On the third day he rose again;
he ascended into heaven,
he is seated at the right hand of the Father,
and he will come again to judge the living and the dead.

I believe in the Holy Spirit,
the holy catholic church,
the communion of saints,
the forgiveness of sins,
the resurrection of the body,
and the life everlasting. AMEN

and can I hear another AMEN?

what part of this would any Christian hate?

While anti-religious rights folks scream that "the mandate" hearings did not include women, or pro-mandate witnesses, the back story reveals a lot.

  1. there were women, just not at the first sitting
  2. The committee at the hearing involved advocating for religious rights.  Why do they consider women more (or less) capable of advocating for rights that affect us all?
  3. what goes around comes around.

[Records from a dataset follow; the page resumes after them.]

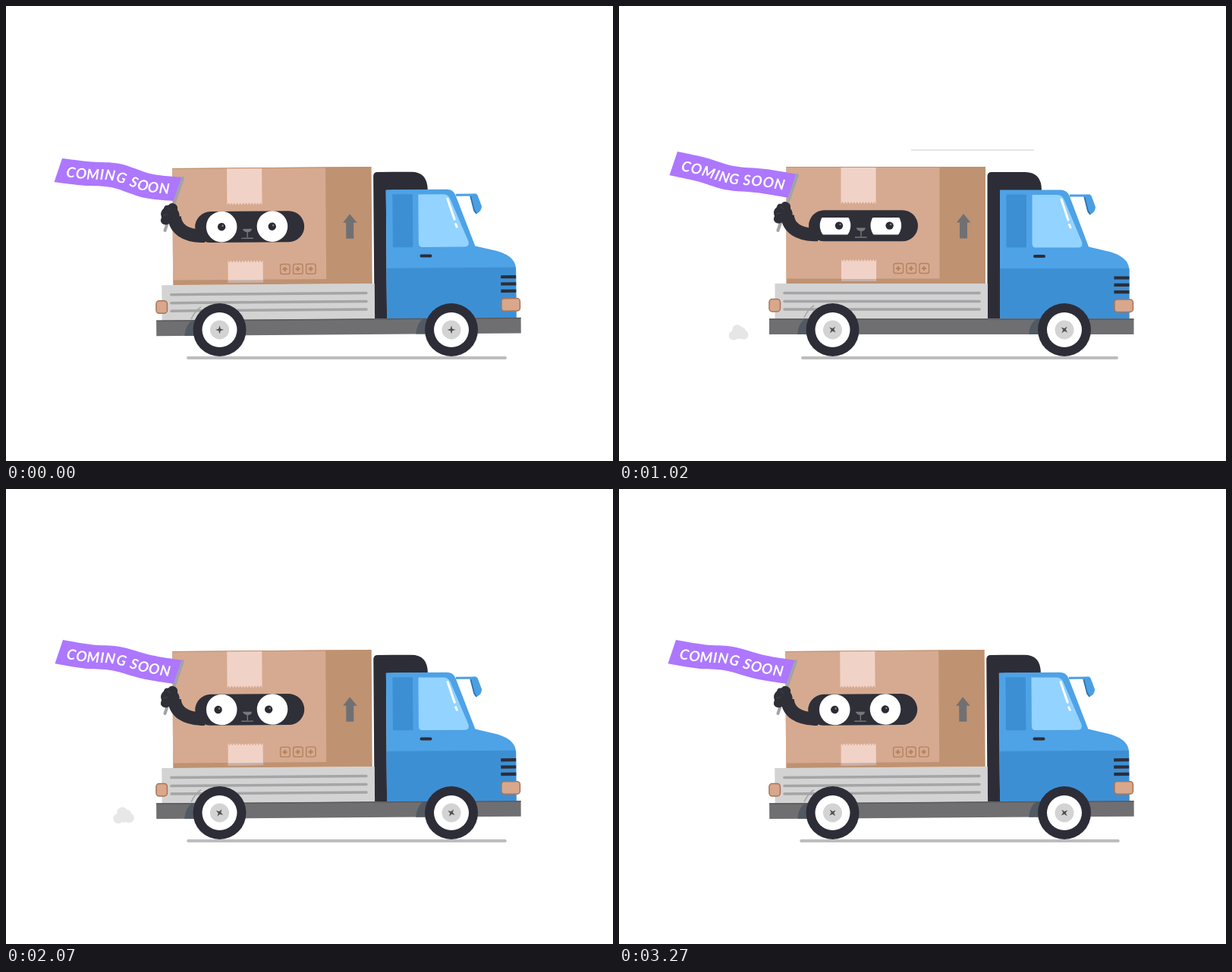
An HTML page that plays this animation: 800 by 600 pixels, repeating every 3.3 s.

```html
<!DOCTYPE html>
<html lang="en">
<head>
<meta charset="utf-8">
<title>Coming soon</title>
<style>
  html, body { margin: 0; width: 100%; height: 100%; overflow: hidden; background: #fff; }
  svg { display: block; width: 100%; height: 100%; }
  text { font: italic 700 19px Lato, "Open Sans", sans-serif; letter-spacing: .8px; fill: #fff; }
</style>
</head>
<body>
<svg viewBox="0 0 800 600">
  <defs>
    <clipPath id="lids"><rect id="lidGap" x="255" width="130"/></clipPath>
    <path id="baseline"/>
    <g id="icon" fill="none" stroke="#b5835f" stroke-width="1.4">
      <rect x="-6" y="-6.5" width="12.5" height="13" rx="2.5"/>
      <path d="M-3 0H3M0 -3V3" stroke-width="2.2"/>
    </g>
    <g id="tyre">
      <circle r="35" fill="#2d2d37"/>
      <circle r="23" fill="#fff"/>
      <circle r="12.5" fill="#d3d3d3"/>
    </g>
    <path id="star" d="M0 -5.5L1.3 -1.3L5.5 0L1.3 1.3L0 5.5L-1.3 1.3L-5.5 0L-1.3 -1.3Z" fill="#505053"/>
  </defs>
  <rect width="800" height="600" fill="#fff"/>

  <g id="wind" stroke="#e6e6e6" stroke-width="2"></g>
  <g id="smoke"></g>
  <line id="ground" y1="464" y2="464" stroke="#bdbdbd" stroke-width="4" stroke-linecap="round"/>

  <g id="truck">
    <!-- cab -->
    <path d="M485.5 412V224Q486 219 491 219H535Q557 219 557 243H502V412Z" fill="#2d2d37"/>
    <path d="M594 250H621" stroke="#4a9fe3" stroke-width="3"/>
    <path d="M612 250Q619 247.500 622.500 250L628 265Q628 272 621 275Q617 273 616.500 268Z" fill="#4a9fe3"/>
    <path d="M613.500 252L618 270L621 275" fill="none" stroke="#2f6fa8" stroke-width="1.5"/>
    <path d="M502 242.500H581Q590 242 593.500 250L619 317.500L640 322.500Q672 329 672.500 348V412.500H502Z" fill="#4ea2e6"/>
    <path d="M502 346H672.500V412.500H502Z" fill="#3d8fd4"/>
    <rect x="510.500" y="248.500" width="26.500" height="70" fill="#3d8fd4"/>
    <path d="M544.500 249H577Q584 249 586.500 255L610 311Q612 318.500 605 318.500H549Q544.500 318.500 544.500 313Z" fill="#93d3ff"/>
    <path d="M583 255L592 282M593.500 288.500L595 292" stroke="#fff" stroke-width="3" stroke-linecap="round"/>
    <path d="M548 330H560" stroke="#2d2d37" stroke-width="4" stroke-linecap="round"/>
    <path d="M652.500 358.500H672.500M652.500 367.800H672.500M652.500 377.200H672.500" stroke="#2d2d37" stroke-width="4.2"/>

    <!-- bed -->
    <rect x="205.500" y="366" width="280.500" height="47" fill="#d3d3d3"/>
    <path d="M218 378.500H475M218 389.500H475M218 400H475" stroke="#a5a5a7" stroke-width="3.5" stroke-linecap="round"/>
    <path d="M244 411Q249 400 257 395" fill="none" stroke="#a5a5a7" stroke-width="1.5"/>
    <rect x="198" y="412.500" width="480.500" height="20.500" fill="#6f6f71"/>
    <path d="M198 413H678.500" stroke="#59595d" stroke-width="1.5"/>
    <path d="M235 433Q236 419 245 412.500H256V433ZM540 433Q541 419 550 412.500H561V433Z" fill="#515a63"/>
    <g fill="#d8a78c" stroke="#a97457" stroke-width="1.5">
      <rect x="198" y="386.500" width="14.500" height="16.500" rx="4"/>
      <rect x="653" y="387" width="24.500" height="16.500" rx="4"/>
    </g>

    <!-- box -->
    <rect x="220.500" y="212" width="262.500" height="154" fill="#bf9271"/>
    <rect x="220.500" y="212.500" width="202" height="147" fill="#d6aa90"/>
    <path d="M220.500 212.500H483" stroke="#bf9271"/>
    <path id="tapeTop" fill="#f1d2c7"/>
    <path id="tapeLow" fill="#f1d2c7"/>
    <path d="M293 361.500H339" stroke="#c5b0a8" stroke-width="3"/>
    <use href="#icon" x="368" y="346"/><use href="#icon" x="385" y="346"/><use href="#icon" x="402" y="346"/>
    <path d="M454 274L463.500 285.500H459V306.500H449V285.500H445Z" fill="#707073"/>

    <!-- passenger -->
    <rect x="250" y="269.300" width="144" height="41" rx="20.500" fill="#2f2f38"/>
    <g clip-path="url(#lids)">
      <circle cx="285" cy="289.500" r="20.300" fill="#fff"/>
      <circle cx="351.800" cy="289.500" r="20.300" fill="#fff"/>
      <g id="pupils">
        <circle cx="285" cy="289.600" r="5.200" fill="#2b2b33"/>
        <circle cx="351.600" cy="289.600" r="5.200" fill="#2b2b33"/>
        <circle cx="286.500" cy="288.100" r="1.200" fill="#85858c"/>
        <circle cx="353.100" cy="288.100" r="1.200" fill="#85858c"/>
      </g>
    </g>
    <path d="M312.500 292.500H325Q324 297 319 297Q314 296.500 312.500 292.500Z" fill="#77777c"/>
    <path d="M319 296.500V304M311 305H326.500" stroke="#77777c" stroke-width="1.4" fill="none"/>
  </g>

  <g>
    <use href="#tyre" x="281.500" y="427"/><use href="#tyre" x="587" y="427"/>
    <use href="#star" class="star"/><use href="#star" class="star"/>
  </g>

  <path id="flag" fill="#ad77ff"/>
  <text><textPath href="#baseline" startOffset="50.5%" text-anchor="middle">COMING SOON</textPath></text>
  <path id="pole" stroke="#a3a3a8" stroke-width="4" stroke-linecap="round"/>
  <g id="arm">
    <path d="M222 276C223 292 236 302 262 301.500" fill="none" stroke="#2f2f38" stroke-width="17.5"/>
    <path d="M208 265Q209 260 214 261Q217 256.500 222 259Q227 261 226 267Q230 272 228 279Q224 285 217 283Q213 288.500 207 286Q202 283 205 277Q202 270 208 265Z" fill="#2f2f38"/>
    <path d="M213 264L217 268M207 274L213 273" stroke="#45454f" fill="none"/>
  </g>
</svg>
<script>
const LOOP = 3300, STEP = 30, BOUNCE = 300;
const $ = id => document.getElementById(id);
const set = (el, attrs) => { for (const k in attrs) el.setAttribute(k, attrs[k]); };
const mix = (a, b, k) => a + (b - a) * k;
const smooth = k => (1 - Math.cos(Math.PI * k)) / 2;

// Value of a [time, value] table at time t.
function at(keys, t, ease = k => k) {
  if (t <= keys[0][0]) return keys[0][1];
  for (let i = 1; i < keys.length; i++) {
    const [t0, a] = keys[i - 1], [t1, b] = keys[i];
    if (t <= t1) return mix(a, b, ease((t - t0) / (t1 - t0)));
  }
  return keys[keys.length - 1][1];
}

// Smooth curve through points, without the leading move.
function curve(p) {
  let d = '';
  for (let i = 0; i < p.length - 1; i++) {
    const a = p[Math.max(i - 1, 0)], b = p[i], c = p[i + 1], e = p[Math.min(i + 2, p.length - 1)];
    d += `C${b[0] + (c[0] - a[0]) / 6} ${b[1] + (c[1] - a[1]) / 6} ` +
         `${c[0] - (e[0] - b[0]) / 6} ${c[1] - (e[1] - b[1]) / 6} ${c[0]} ${c[1]}`;
  }
  return d;
}

// Tape strip with one saw-toothed end.
function tape(x, flat, cut, depth) {
  let d = `M${x} ${flat}V${cut}`;
  for (let i = 0; i < 12; i++) d += `l1.92 ${depth}l1.92 ${-depth}`;
  return d + `V${flat}Z`;
}
set($('tapeTop'), { d: tape(292.5, 213, 261, -3) });
set($('tapeLow'), { d: tape(293, 363, 334, 3) });

// Upper edge of the flag at five points, by bounce phase.
const WAVES = [
  [0,  [74, 113, 150, 192, 234], [201, 205.5, 208, 221.5, 226]],
  [.4, [77, 114, 151, 193, 236], [192, 200, 211, 215, 222]],
  [.8, [76, 113, 150, 192, 234], [197, 205, 208, 217, 226]]
];
WAVES.push([1, WAVES[0][1], WAVES[0][2]]);

function drawFlag(phase) {
  const top = [0, 1, 2, 3, 4].map(i =>
    [1, 2].map(n => at(WAVES.map(w => [w[0], w[n][i]]), phase, smooth)));
  const edge = k => top.map(([x, y]) => [x - 10.5 * k, y + 31.3 * k]);
  const low = edge(1).reverse(), base = edge(.725), tip = top[4];
  set($('flag'), { d: `M${top[0]}${curve(top)}L${low[0]}${curve(low)}Z` });
  set($('baseline'), { d: `M${base[0]}${curve(base)}` });
  set($('pole'), { d: `M${tip[0] - 1} ${tip[1] + 1}L209.5 296` });
}

// Streaks: height, period, head and tail positions.
const STREAKS = [
  { y: 190, every: BOUNCE, head: [[0, 570], [30, 465], [120, 385], [210, 350]],
    tail: [[0, 570], [30, 567], [120, 547], [210, 350]] },
  { y: 333, every: LOOP, head: [[400, 300], [540, 178], [620, 150]],
    tail: [[400, 300], [540, 260], [620, 150]] },
  { y: 164, every: LOOP, head: [[60, 741], [120, 640], [240, 570]],
    tail: [[60, 741], [120, 725], [240, 570]] }
];
const NS = 'http://www.w3.org/2000/svg';
const add = (parent, tag) => parent.appendChild(document.createElementNS(NS, tag));
for (const s of STREAKS) { s.el = add($('wind'), 'line'); set(s.el, { y1: s.y, y2: s.y }); }

// Exhaust puffs, two alive at most.
const PUFF = { first: 65.7, every: 259.3, count: 12, life: 284 };
const BLOBS = [[-8, 4, 7.5], [-2, -5, 8], [5, -3, 6], [8, 3, 7.5], [0, 3, 7]];
const puffs = [0, 1].map(() => {
  const g = add($('smoke'), 'g');
  for (const [cx, cy, r] of BLOBS) set(add(g, 'circle'), { cx, cy, r });
  return g;
});
function drawSmoke(t) {
  puffs.forEach(g => set(g, { visibility: 'hidden' }));
  for (let i = 0; i < PUFF.count; i++) {
    const age = t - PUFF.first - i * PUFF.every;
    if (age < 0 || age > PUFF.life) continue;
    const u = 59 * (age / PUFF.life) ** .9, c = Math.round(204 + u * .67);
    set(puffs[i % 2], {
      visibility: 'visible', fill: `rgb(${c},${c},${c})`,
      transform: `translate(${196 - u} 431) scale(${u * .67 / 31})`
    });
  }
}

const GAZE = [[680, 0], [780, 5], [1340, 5], [1440, -12.5], [2000, -12.5], [2120, 0]];
const SQUINT = [[680, 0], [780, 1], [1340, 1], [1440, 0]];
const HUBS = [[281.5, 427], [587, 427]];
const stars = document.querySelectorAll('.star');

function draw(t) {
  const phase = t % BOUNCE / BOUNCE;
  const lift = Math.min(1, (1 - Math.cos(2 * Math.PI * phase)) / 1.8);
  set($('truck'), { transform: `rotate(${-.45 * (1 - lift)} 490 400)` });
  set($('arm'), { transform: `translate(0 ${1.8 * (1 - lift)})` });
  set($('ground'), { x1: 240 + 2 * lift, x2: 658 - 2 * lift });
  drawFlag(phase);
  drawSmoke(t);

  for (const s of STREAKS) {
    const k = t % s.every, x1 = at(s.head, k), x2 = at(s.tail, k);
    set(s.el, { x1, x2, visibility: x2 - x1 > 1 ? 'visible' : 'hidden' });
  }

  const squint = at(SQUINT, t, smooth);
  set($('lidGap'), { y: mix(269, 279, squint), height: mix(43, 22.5, squint) });
  set($('pupils'), { transform: `translate(${at(GAZE, t, smooth)} 0)` });

  const turn = 4500 * t / LOOP % 360;
  HUBS.forEach(([x, y], i) => set(stars[i], { transform: `translate(${x} ${y}) rotate(${turn})` }));
}

const start = performance.now();
function tick() {
  const t = (performance.now() - start) % LOOP;
  draw(Math.floor(t / STEP) * STEP);
  requestAnimationFrame(tick);
}
draw(0);
requestAnimationFrame(tick);
</script>
</body>
</html>
```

If the hearings included no women (even "forgetting the claim is false) - the committee that wrote the thing...

According to the research from Human Life International (HLI), the panel behind Barack Obama's contraception, sterilization, and "morning-after" pill mandate was dominated by pro-abortion organizations.

According to HLA, the members of the panel leading to the Obama mandate included (among other):

Claire Brindis is a member of the Board of Directors of the NARAL Pro-Choice America Foundation, as well as a member of NARAL’s Pro-Choice California “1969 Society,” which has been called by NARAL “a group of our most steadfast and generous donors.”

Angela Diaz is a former board member of “Physicians for Reproductive Choice and Health,” an advocacy group that “work[s] to improve access to comprehensive reproductive health care, including contraception and abortion.”

Paula A. Johnson is the Chairwoman of Planned Parenthood League of Massachusetts...

Magda G. Peck is associated with a host of organizations that advocate for abortion and free access to contraception, and was on the board of directors of Planned Parenthood of Nebraska and Council Bluffs and served as both vice chair and chair of the board.

Linda Rosenstock, committee chairwoman, has since October 2004 donated over $40,000 to pro-choice political candidates including Barack Obama, Hillary Clinton, Barbara Boxer, and the Democratic National Committee.

Alina Salganicoff is the Vice President and Director of Women’s Health Policy at the Kaiser Family Foundation, a major proponent of abortion and contraception on demand.

1 Comment

this Resurgence post, "You Are Not Jesus" nails it.

the more I hear fake gospels, the more I long for the real one.

The gospel is the good news that God sent his perfect Son Jesus Christ to live, die, and resurrect on behalf of sinners, to save their souls and reconcile them to God.

As important as it is to do good works, care for the poor, nobody becomes a Christian and enters into eternal life because we gave somebody a sandwich; They get saved because they hear the preaching of the news of Jesus.

I love the way Paul explains it in Titus 2:10-11.  He gives the "law" (to do list) and then gives us the "done list"

"...but showing all good faith, so that in everything they may adorn the doctrine of God our Savior. For the grace of God has appeared, bringing salvation for all people..."

It is because we have Christ, that we do good works.  But our good works are not the good news.